The toy manufacturer or designer may be liable for an injury caused by a defective toy.  While a toy creator or seller may not maliciously nor purposefully sell a product that is harmful to children, he is still responsible for ensuring that the toy is safe for those children it was intended for.

Play is a critical part of a child’s development. The toys he or she interacts with should nurture and aid in healthy growth. If your child has been harmed or injured by a defective toy, please contact us at (319) 826-2250.

The above information is meant to be helpful, but is not meant to replace the legal advice of an attorney with whom you have an attorney-client relationship.

My Rights as a Tenant to a Safe Home

tenant rights

As a tenant, your rights to a safe home are determined by the laws in your state that set out the  landlord’s responsibility to provide a livable home. Iowa has adopted the Uniform Residential Landlord Tenant act, which generally provides that your landlord is responsible for providing a home that is generally safe and within the housing code guidelines of your city or county.

If your landlord has failed to provide you with a safe and habitable home, the landlord may be held liable.

Personal Injury Claims on a Property

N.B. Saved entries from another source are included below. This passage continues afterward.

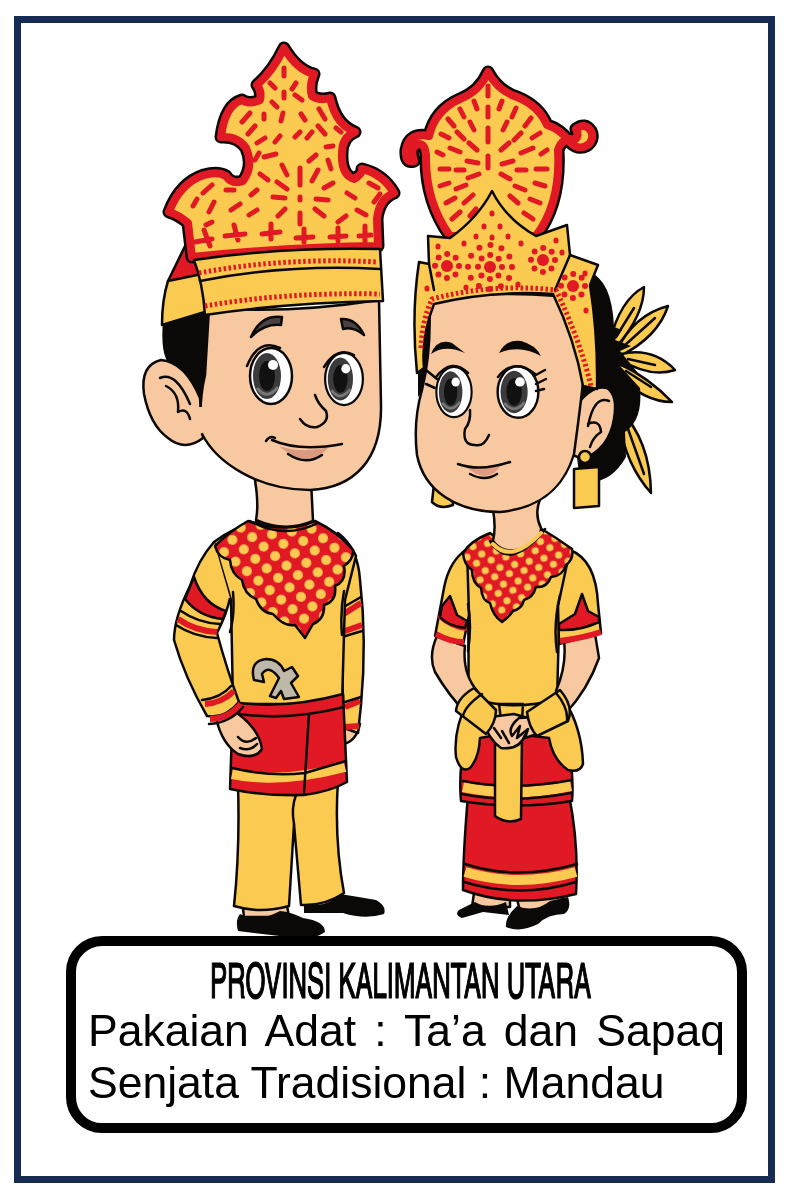
<!DOCTYPE html>
<html lang="id">
<head>
<meta charset="utf-8">
<title>Provinsi Kalimantan Utara</title>
<style>
:root{--navy:#172c54;--ink:#0b0908;--gold:#fbca50;--red:#e01925;--skin:#f8c9a1;--paper:#fff}
*{box-sizing:border-box;margin:0;padding:0}
html,body{width:785px;height:1200px;overflow:hidden;background:var(--paper)}
.card{position:relative;width:785px;height:1200px;color:#000}
.frame{position:absolute;left:14px;top:16px;width:761px;height:1167px;border:7px solid var(--navy)}
.figures{position:absolute;left:0;top:0}
.caption{position:absolute;left:66px;top:936px;width:681px;height:197px;border:10px solid #000;border-radius:36px;background:var(--paper)}
.title{position:absolute;left:130px;top:10px;width:390px;height:50px}
.title svg{display:block}
.title text{font:400 49px "TeX Gyre Heros Cn","Liberation Sans",sans-serif;stroke:#000;stroke-width:1.2}
.facts{position:absolute;left:12px;top:59px;width:637px;font:44.5px/52px "Liberation Sans",sans-serif;white-space:nowrap}
.facts .wide{white-space:normal;text-align-last:justify}
.line{fill:none;stroke:var(--ink);stroke-width:2.5;stroke-linecap:round;stroke-linejoin:round}
.shape{stroke:var(--ink);stroke-width:2.5;stroke-linejoin:round}
.gold{fill:var(--gold)}.red{fill:var(--red)}.skin{fill:var(--skin)}.ink{fill:var(--ink)}
.stitch{fill:none;stroke:var(--red);stroke-width:5;stroke-dasharray:2.5 2.5}
.trim{fill:none;stroke:var(--gold);stroke-width:10}
.rim{fill:none;stroke:var(--red);stroke-width:6}
.marks{fill:none;stroke:var(--red);stroke-width:5;stroke-linecap:round}
.edge{stroke:var(--ink);stroke-width:13;stroke-linejoin:round}
.border{fill:var(--gold);stroke:var(--red);stroke-width:8;stroke-linejoin:round}
</style>
</head>
<body>
<main class="card">
<div class="frame"></div>
<svg class="figures" width="785" height="1200" viewBox="0 0 785 1200" role="img" aria-label="Laki-laki dan perempuan berpakaian adat Kalimantan Utara">
<defs>
<pattern id="collar-dots" width="20" height="22" patternUnits="userSpaceOnUse" patternTransform="rotate(-8)">
<rect width="20" height="22" class="red"/><circle cx="5" cy="6" r="5" class="gold"/><circle cx="15" cy="17" r="5" class="gold"/>
</pattern>
<pattern id="collar-dots-small" width="15" height="17" patternUnits="userSpaceOnUse" patternTransform="rotate(-12)">
<rect width="15" height="17" class="red"/><circle cx="4" cy="4" r="3.6" class="gold"/><circle cx="11" cy="13" r="3.6" class="gold"/>
</pattern>
<path id="boy-crown" d="M284 48Q297 70 314 74Q309 86 312 96Q320 101 330 98Q336 125 355 132Q342 137 342 153Q341 175 354 179Q363 174 362 169Q383 174 394 193Q379 199 377 219L378 246Q290 247 192 257L188 223Q179 215 169 212Q180 183 204 175Q218 171 226 176Q232 185 243 181Q254 166 246 148Q238 136 221 137Q225 105 242 100Q249 105 260 100Q262 91 257 85Q273 71 284 48Z"/>
<path id="girl-crown" d="M488 72Q498 91 517 97Q539 106 547 125Q560 129 569 141C580 155 597 143 591 131Q585 122 576 129Q580 137 574 140Q563 136 558 150Q561 203 536 236H450Q425 201 426 155Q425 144 419 144Q409 146 414 161Q405 164 406 150Q409 132 429 136Q435 110 460 99Q480 91 488 72Z"/>
<g id="flower"><circle r="6" class="red"/><circle r="12" fill="none" stroke="#e01925" stroke-width="6" stroke-linecap="round" stroke-dasharray="0 9.4"/></g>
<g id="eye"><ellipse rx="21" ry="28" fill="#fff" class="shape"/><ellipse cx="-4" rx="14" ry="23" fill="#3b3b3d"/><ellipse cx="-4" rx="8" ry="15" fill="#111"/><circle cx="2" cy="-11" r="5" fill="#fff"/><path d="M-14 12Q-4 25 7 11" fill="none" stroke="#777" stroke-width="3"/></g>
</defs>

<g id="boy">
<g id="boy-shoes">
<path class="shape skin" d="M242 900L244 917H289L286 900ZM302 896L306 908H346L341 890Z"/>
<path class="ink" d="M240 914Q258 923 280 911Q291 912 303 918Q325 921 325 932Q313 941 288 937L238 931Q235 920 240 914ZM304 902Q322 911 340 894Q359 897 376 900Q387 906 384 914Q365 920 343 913L304 913Z"/>
</g>
<path class="shape gold" d="M238 785Q240 850 234 906Q260 914 289 906L294 824L301 905Q325 906 344 893Q334 840 338 780Z"/>
<path class="line" d="M294 824Q291 808 296 795"/>
<g id="boy-right-arm">
<path class="shape skin" d="M344 722L343 744Q356 742 360 724Z"/>
<path class="shape gold" d="M338 533Q358 548 360 580Q367 640 361 705L358 733L344 728L340 610Z"/>
<path class="rim" d="M342 615L361 603M342 632L362 625M345 707L360 701M345 727L359 726"/>
<path class="line" d="M342 608L361 597M342 637L362 631M345 702L361 697"/>
</g>
<path class="shape gold" d="M257 522Q235 526 214 542L231 600L233 704H342L345 600L356 556Q346 533 311 523Z"/>
<path class="line" d="M230 632Q235 615 233 592M342 635Q340 612 344 591"/>
<path class="shape red" d="M233 702Q284 710 343 694L347 782Q329 792 304 795Q263 796 230 789Z"/>
<path class="trim" d="M232 774Q280 784 345 767"/>
<path class="line" d="M234 713Q285 722 344 707M309 714L304 794M232 768Q270 777 305 773L346 761"/>
<g id="boy-dagger"><path class="shape" fill="#bfb9a9" d="M270 696L279 678Q269 664 262 674L264 682L254 680Q249 661 266 659Q279 659 284 671L292 667L298 676L291 683L299 697L284 699L281 691L276 698Z"/></g>
<g id="boy-left-arm">
<path class="shape skin" d="M216 718Q222 744 238 754Q255 760 262 749Q259 729 237 713Z"/>
<path class="line" d="M240 748Q250 752 257 744M238 737Q246 746 256 738"/>
<path class="shape gold" d="M214 542Q198 560 190 586Q174 618 174 640Q185 678 207 716Q225 719 239 702Q227 670 217 633Q227 613 230 598"/>
<path class="red shape" d="M194 577Q203 604 226 611L223 619Q199 617 185 599Z"/>
<path class="rim" d="M178 619Q195 631 217 632M205 704Q222 703 234 691M210 719Q228 719 241 704"/>
<path class="line" d="M181 611Q198 623 220 624M176 625Q194 637 217 638M202 700Q221 698 231 686M209 724Q230 723 243 707"/>
</g>
<path class="shape" fill="url(#collar-dots)" stroke-linejoin="round" d="M248 521Q230 531 215 546Q218 558 230 560Q231 574 242 580Q244 594 256 599Q261 613 273 614Q284 627 295 625L305 638L313 624Q325 619 324 605Q337 601 335 586Q347 581 344 566Q354 559 353 550Q338 532 315 521Q286 534 248 521Z"/>
<path class="shape skin" d="M255 480Q259 505 256 520Q285 533 313 521L311 480Z"/>
<path class="line" d="M250 521Q284 540 318 523"/>
<g id="boy-head">
<path class="ink" d="M163 320L212 306Q208 370 199 406Q187 376 170 365Q160 355 163 320Z"/>
<path class="shape skin" d="M200 398Q185 362 161 360Q140 365 144 394Q150 425 168 438Q185 452 203 438Z"/>
<path class="line" d="M190 404Q176 371 160 378M166 386Q180 393 178 412Q187 407 190 419"/>
<path class="shape skin" d="M209 308Q290 314 379 300L381 405C382 460 354 488 310 490C258 490 217 463 202 434Q198 405 205 375Z"/>
<path class="skin" d="M196 407L204 407L206 432L199 434Z"/>
<use href="#eye" x="271" y="376"/>
<use href="#eye" transform="translate(344 379) scale(.9 .93)"/>
<path class="line" d="M247 366Q258 338 280 348M324 367Q337 346 354 355"/>
<path fill="#4a4143" class="shape" d="M251 337Q261 314 282 317L281 325Q265 323 251 337ZM341 319Q356 318 364 335Q353 326 343 329Z"/>
<path class="line" d="M315 395Q318 404 326 411Q330 422 317 427Q307 429 300 419"/>
<path d="M279 446Q302 454 329 447Q308 472 279 446Z" fill="#d99a80"/>
<path class="line" stroke-width="2" d="M266 441Q270 435 275 438M272 440Q299 452 342 444M288 454Q306 466 322 455"/>
</g>
<g id="boy-headdress">
<path class="shape red" d="M187 242L168 281L202 277L196 255Z"/>
<path class="shape gold" d="M168 281L202 274L208 311L162 325Q162 300 168 281Z"/>
<use href="#boy-crown" class="edge"/>
<use href="#boy-crown" class="border"/>
<path class="shape gold" d="M194 260Q280 247 380 249L383 301Q282 303 205 315Q203 284 194 260Z"/>
<path class="line" d="M200 281Q285 264 380 269"/>
<path class="stitch" d="M199 273Q285 257 378 262M205 306Q285 292 380 294"/>
<path class="marks" d="M284 68V76M270 83L275 88M296 83L292 89M284 92V98M302 100L295 95M272 102L277 107M250 113L242 122M255 126L248 134M264 114V119M283 113L281 121M301 114L305 120M319 109L325 119M318 126L325 134M336 128L341 132M265 138L257 143M280 136L275 142M300 132L295 137M312 132L307 138M326 147L333 146M276 154L264 157M259 153L255 160M316 155L309 161M328 160L331 169M260 174L268 180M257 190L251 195M282 165L287 175M300 168V185M318 170L312 181M333 183L324 188M277 182L287 189M273 197L285 198M328 200L316 199M300 197V200M285 209L278 216M315 209L324 216M300 213V224M212 185L203 193M197 199L193 206M226 190H234M214 202L209 212M240 204L231 210M257 210L249 215M206 225L212 222M347 193L355 198M369 183L378 188M380 194L374 202M357 210L366 215M346 216L338 222"/>
<path class="marks" stroke-width="4" d="M195 242L212 239M204 230L210 246M225 236L245 234M234 225L238 240M262 234L280 232M271 224V239M296 238L313 237M304 229V242M330 237L346 236M338 228V241M359 236L371 235M365 226V241"/>
</g>
</g>

<g id="girl">
<g id="girl-hair">
<path class="shape gold" d="M610 341Q620 300 644 287Q644 315 617 346ZM617 350Q634 315 668 306Q658 337 620 356ZM621 354Q653 347 675 370Q650 378 621 360ZM620 364Q649 378 672 402Q644 402 616 374ZM620 410Q650 440 651 493Q626 465 619 422Z"/>
<path class="ink" d="M589 272Q612 280 614 327L622 330L615 340L631 346L620 351L638 373L620 366L640 388Q643 420 625 432L626 457Q609 487 580 481L567 380Z"/>
<path class="line" d="M616 337L634 308M624 346L655 318M628 359L655 365M626 371L651 387M627 426L644 474"/>
</g>
<g id="girl-shoes">
<path class="shape skin" d="M474 893L472 907H510V893ZM516 895L520 911H558L563 895Z"/>
<path class="ink" d="M475 902Q488 910 506 902L509 915L483 912L462 918Q454 915 459 910ZM517 906Q535 913 550 901L568 897Q572 909 564 914Q548 914 538 924Q520 933 506 927Q505 917 517 906Z"/>
</g>
<path class="shape red" d="M468 795Q463 855 463 890Q515 909 576 894Q579 845 569 795Z"/>
<path class="trim" stroke-width="16" d="M465 872Q518 888 576 872"/>
<path class="line" d="M465 864Q517 881 577 864M464 882Q520 899 576 882"/>
<path class="shape red" d="M467 728Q458 770 461 801Q515 810 572 801Q575 765 562 728Z"/>
<path class="trim" d="M463 787Q514 798 571 786"/>
<path class="line" d="M463 781Q514 791 572 780M462 794Q512 804 571 793"/>
<path class="shape gold" d="M468 700Q453 730 456 757Q461 774 470 768Q479 758 480 738L508 733L549 738Q553 760 568 770Q580 773 583 764Q582 729 565 701Z"/>
<path class="shape gold" d="M496 553Q468 545 465 555Q470 620 468 712Q515 722 557 706Q558 655 560 600L571 554L538 528Z"/>
<g id="girl-arms">
<path class="shape skin" d="M437 636Q428 656 435 672Q449 696 467 714L478 692Q462 674 465 646ZM564 641Q567 665 556 691L566 713Q588 689 599 658L595 634Z"/>
<path class="shape gold" d="M467 549Q449 561 444 588L435 636L463 645L469 615ZM570 550Q596 560 598 604L601 633L559 644L558 606Z"/>
<path class="rim" d="M439 615Q452 627 467 628M436 634Q450 642 464 642M560 627Q583 626 599 619M560 641Q583 638 601 632"/>
<path class="shape red" d="M442 606L450 596L457 615L467 621L465 628Q448 626 440 617ZM559 624L575 614L582 594L588 611L599 617V622Q580 631 559 630Z"/>
<path class="line" d="M468 651Q472 626 468 604M557 652Q553 625 560 595"/>
</g>
<path class="shape gold" d="M479 700Q515 711 558 699L561 711Q520 723 477 714ZM495 735H522L521 819Q507 825 495 816ZM499 704H523L522 720H501Z"/>
<g id="girl-hands">
<path class="shape skin" d="M482 718Q488 739 501 748Q520 750 525 735L537 730Q539 717 528 718L514 714Z"/>
<path class="shape skin" d="M537 717L519 718Q507 728 512 736L520 726L517 738L528 729L525 738L537 734Z"/>
<path class="line" d="M501 738L494 728M509 743L502 731"/>
<path class="shape gold" d="M474 688Q457 698 456 711L486 734Q496 723 496 710ZM560 690L527 712Q529 728 537 736L568 721Q574 706 560 690Z"/>
<path class="line" d="M482 694Q465 706 463 716M556 693Q568 707 567 720"/>
</g>
<path class="shape" fill="url(#collar-dots-small)" d="M490 533Q470 541 463 553Q464 565 472 570Q472 583 481 588Q482 601 490 603Q493 616 502 622Q509 617 513 611Q522 609 524 600Q533 598 536 587Q547 588 551 577Q563 576 566 565Q574 559 572 549Q557 538 540 528Q515 555 490 533Z"/>
<path class="shape skin" d="M491 500Q497 525 493 541Q505 557 527 546Q542 538 541 528Q532 510 545 490Z"/>
<path class="line" d="M490 541Q510 573 545 529"/>
<path class="line" stroke="#fbca50" style="stroke:var(--gold);stroke-width:4" d="M493 544Q512 564 541 533"/>
<g id="girl-head">
<path class="shape gold" d="M434 484L432 502Q440 510 453 505L451 484Z"/>
<path class="ink" d="M418 330L440 296L432 380L418 397Z"/>
<path class="shape skin" d="M574 409Q591 384 607 388Q618 395 614 419Q609 449 583 459L570 454Z"/>
<path class="line" d="M588 426Q594 395 609 401M588 424Q600 419 601 432Q593 437 590 447"/>
<path class="shape skin" d="M429 298Q490 291 557 296L584 374Q580 410 574 454C564 487 542 508 500 512C457 512 424 491 417 455Q413 421 422 390Q432 350 429 298Z"/>
<use href="#eye" transform="translate(454 392) scale(.84 .9)"/>
<use href="#eye" transform="translate(518 392) scale(.97 .92)"/>
<path class="line" d="M437 379L426 370M435 388L426 384M534 376L545 370M536 384L546 379M536 391L544 389"/>
<path class="line" d="M436 377Q452 357 468 373M498 377Q514 357 535 374"/>
<path class="ink" d="M431 354Q437 338 452 343L465 353Q445 344 431 354ZM499 353Q506 339 521 341Q536 345 541 356Q520 344 499 353Z"/>
<path class="line" d="M470 410Q471 422 465 429Q462 445 475 445Q484 447 489 435"/>
<path d="M467 468Q488 467 502 463Q490 486 467 468Z" fill="#e19b83"/>
<path class="line" d="M458 464Q480 472 510 462M470 474Q485 482 497 474"/>
<path class="shape gold" d="M574 469L599 467V506L574 508Z"/>
<circle class="shape gold" cx="585" cy="457" r="6"/>
</g>
<g id="girl-headdress">
<use href="#girl-crown" class="edge"/>
<use href="#girl-crown" class="border"/>
<path class="marks" d="M488 86V96M474 101L477 109M502 101L499 109M488 107V117M460 109L464 117M516 108L512 117M448 119L454 126M531 118L525 126M441 134L449 138M540 133L532 138M470 122L474 130M507 122L503 130M488 128V142M457 132L464 139M521 133L514 140M469 143L477 150M509 143L501 150M450 148L460 152M533 148L521 153M437 152L443 155M547 150L541 154M467 161L478 163M513 161L502 164M488 156V168M440 169H449M536 169H547M456 170H464M517 170H526M468 178L479 174M510 179L501 174M440 186L449 183M545 186L535 183M456 189L466 185M525 190L515 186M446 203L455 198M540 203L530 199M464 203L473 195M518 203L510 196M452 219L460 212M533 219L524 213M470 216L476 209"/>
<path class="shape gold" d="M417 373Q411 315 419 262L429 264L428 236L450 238Q478 218 492 191Q506 219 536 236L567 225L570 255L598 265L590 285Q598 335 597 389L583 386Q575 340 553 294Q492 290 434 304Q421 337 424 368Z"/>
<path class="line" d="M429 264L434 290M570 255L555 290"/>
<path class="stitch" d="M421 348Q422 321 432 299Q492 283 556 290Q580 340 591 386"/>
<use href="#flower" x="490" y="267"/><use href="#flower" x="447" y="266"/><use href="#flower" x="543" y="260"/><use href="#flower" x="573" y="286"/>
<circle cx="490" cy="267" r="22" fill="none" stroke="#e01925" stroke-width="6" stroke-linecap="round" stroke-dasharray="0 11.5"/>
<path class="marks" stroke-width="6" d="M492 213V214M484 226V227M500 226V227M492 237V238M476 236V237M508 236V237M464 243V244M521 243V244M438 246V247M556 240V241M562 252V253M427 288V289M466 287V288M518 284V285M585 273V274M586 310V311"/>
</g>
</g>
</svg>
<section class="caption">
<h1 class="title"><svg width="390" height="50" viewBox="0 0 390 50"><text x="4" y="42" textLength="381" lengthAdjust="spacingAndGlyphs">PROVINSI KALIMANTAN UTARA</text></svg></h1>
<div class="facts">
<p class="wide">Pakaian Adat : Ta’a dan Sapaq</p>
<p>Senjata Tradisional : Mandau</p>
</div>
</section>
</main>
</body>
</html>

We see cases of personal injury claims from accidents that happened around a home or rented property. Slips and falls are among the most common personal injury claims we see in these cases. When a landlord is negligent in maintaining a safe environment around the home, including stairways, he or she may be responsible for any injuries that occur as a result. When a tenant is injured because of such negligence, a landlord may be found liable for not maintaining that area properly or reasonably.

We also see a lot of lead poisoning cases, in which the landlord either failed to disclose his or her knowledge of lead on the property or failed to have it removed in accordance with local housing codes. In these cases, when a child or adult is injured due to exposure to lead, we seek to find out whether the landlord can be held liable for not maintaining a safe home. Most landlords know about the dangers of lead paint and know what lead paint looks like, even if they have not had their property tested for lead paint.

Within the Home

Many personal injury claims relate to a tenant’s safety in common areas, such as the walkway to the house or structural components of the property. This may include items within the home. However, a tenant’s rights to a safe home may include the appliances provided by the landlord. This could be determined in the rental agreement signed by the landlord and tenant. An Iowa personal injury lawyer should be able to tell you about your landlord’s duties and if the landlord neglected those duties.

When the Landlord is Liable

A landlord has the same obligations as any property owner – to keep their property safe – but also has additional obligations set in the Iowa Code. Some of the landlords duties can be found here.

It is up to the tenant, and his or her lawyer, to prove that the landlord was negligent or violated the Iowa Code. We work for our clients in personal injury claims to uncover that information.

Your rights as a tenant include a safe home. If you or someone you love has been injured as the tenant of a property, you should speak with an Iowa personal injury lawyer. Feel free to contact our office at (319) 826-2250.

The above information is meant to be helpful, but is not meant to replace the legal advice of an attorney with whom you have an attorney-client relationship.